MATERIAL PROVIDED: Begin

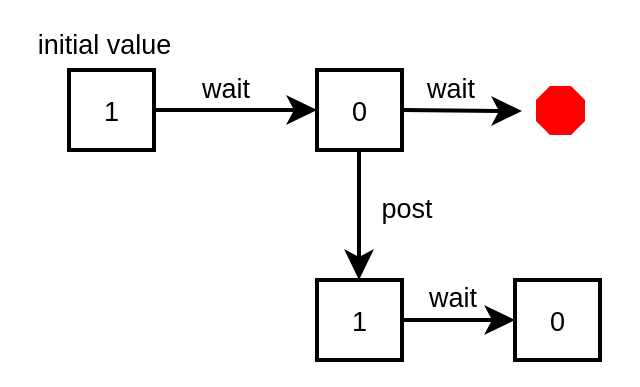
<!DOCTYPE html>
<html lang="en">
<head>
<meta charset="utf-8">
<title>Semaphore states</title>
<style>
:root { --ink: #000; --paper: #fff; --stop: #f00; }
* { box-sizing: border-box; }
html, body { margin: 0; overflow: hidden; background: var(--paper); }
.diagram {
  position: relative; width: 640px; height: 387px; overflow: hidden;
  background: var(--paper); color: var(--ink);
  font: 27px/32px "Liberation Sans", sans-serif;
}
.connectors { position: absolute; inset: 0; display: block; }
.connectors line { stroke: var(--ink); stroke-width: 4; }
.arrowhead { fill: var(--ink); }
.stop-sign { fill: var(--stop); }
.state {
  position: absolute; width: 89px; height: 84px;
  display: flex; align-items: center; justify-content: center;
  padding-top: 4px; border: 4px solid var(--ink);
}
.state-initial { left: 67px; top: 68px; }
.state-taken { left: 315px; top: 68px; }
.state-posted { left: 315px; top: 278px; }
.state-retaken { left: 513px; top: 278px; }
.label { position: absolute; white-space: nowrap; transform: translateX(-50%); }
.label-initial { left: 104.5px; top: 29px; }
.label-wait-first { left: 226px; top: 73px; }
.label-wait-blocked { left: 451px; top: 73px; }
.label-post { left: 407px; top: 193px; }
.label-wait-again { left: 453px; top: 282px; }
</style>
</head>
<body>
<main class="diagram">
  <svg class="connectors" width="640" height="387" viewBox="0 0 640 387" aria-hidden="true">
    <defs>
      <path id="arrowhead" class="arrowhead" d="M0 0 L-31 -15 L-23 0 L-31 15 Z"/>
    </defs>
    <line x1="154" y1="110" x2="296" y2="110"/>
    <use href="#arrowhead" x="317" y="110"/>
    <line x1="402" y1="110" x2="500" y2="111"/>
    <use href="#arrowhead" x="522" y="111"/>
    <line x1="359" y1="150" x2="359" y2="259"/>
    <use href="#arrowhead" transform="translate(359 280) rotate(90)"/>
    <line x1="402" y1="320" x2="494" y2="320"/>
    <use href="#arrowhead" x="515" y="320"/>
    <polygon class="stop-sign" points="550,86 571,86 585,100 585,121 571,135 550,135 536,121 536,100"/>
  </svg>

  <div class="state state-initial">1</div>
  <div class="state state-taken">0</div>
  <div class="state state-posted">1</div>
  <div class="state state-retaken">0</div>

  <span class="label label-initial">initial value</span>
  <span class="label label-wait-first">wait</span>
  <span class="label label-wait-blocked">wait</span>
  <span class="label label-post">post</span>
  <span class="label label-wait-again">wait</span>
</main>
</body>
</html>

MATERIAL PROVIDED: End

• PROMPT
Return the opening line of the data above and every line after it up to and including the line that holds "451px; top: 73px;"; pictures stay out.

• EXERCISE SOLUTION
<!DOCTYPE html>
<html lang="en">
<head>
<meta charset="utf-8">
<title>Semaphore states</title>
<style>
:root { --ink: #000; --paper: #fff; --stop: #f00; }
* { box-sizing: border-box; }
html, body { margin: 0; overflow: hidden; background: var(--paper); }
.diagram {
  position: relative; width: 640px; height: 387px; overflow: hidden;
  background: var(--paper); color: var(--ink);
  font: 27px/32px "Liberation Sans", sans-serif;
}
.connectors { position: absolute; inset: 0; display: block; }
.connectors line { stroke: var(--ink); stroke-width: 4; }
.arrowhead { fill: var(--ink); }
.stop-sign { fill: var(--stop); }
.state {
  position: absolute; width: 89px; height: 84px;
  display: flex; align-items: center; justify-content: center;
  padding-top: 4px; border: 4px solid var(--ink);
}
.state-initial { left: 67px; top: 68px; }
.state-taken { left: 315px; top: 68px; }
.state-posted { left: 315px; top: 278px; }
.state-retaken { left: 513px; top: 278px; }
.label { position: absolute; white-space: nowrap; transform: translateX(-50%); }
.label-initial { left: 104.5px; top: 29px; }
.label-wait-first { left: 226px; top: 73px; }
.label-wait-blocked { left: 451px; top: 73px; }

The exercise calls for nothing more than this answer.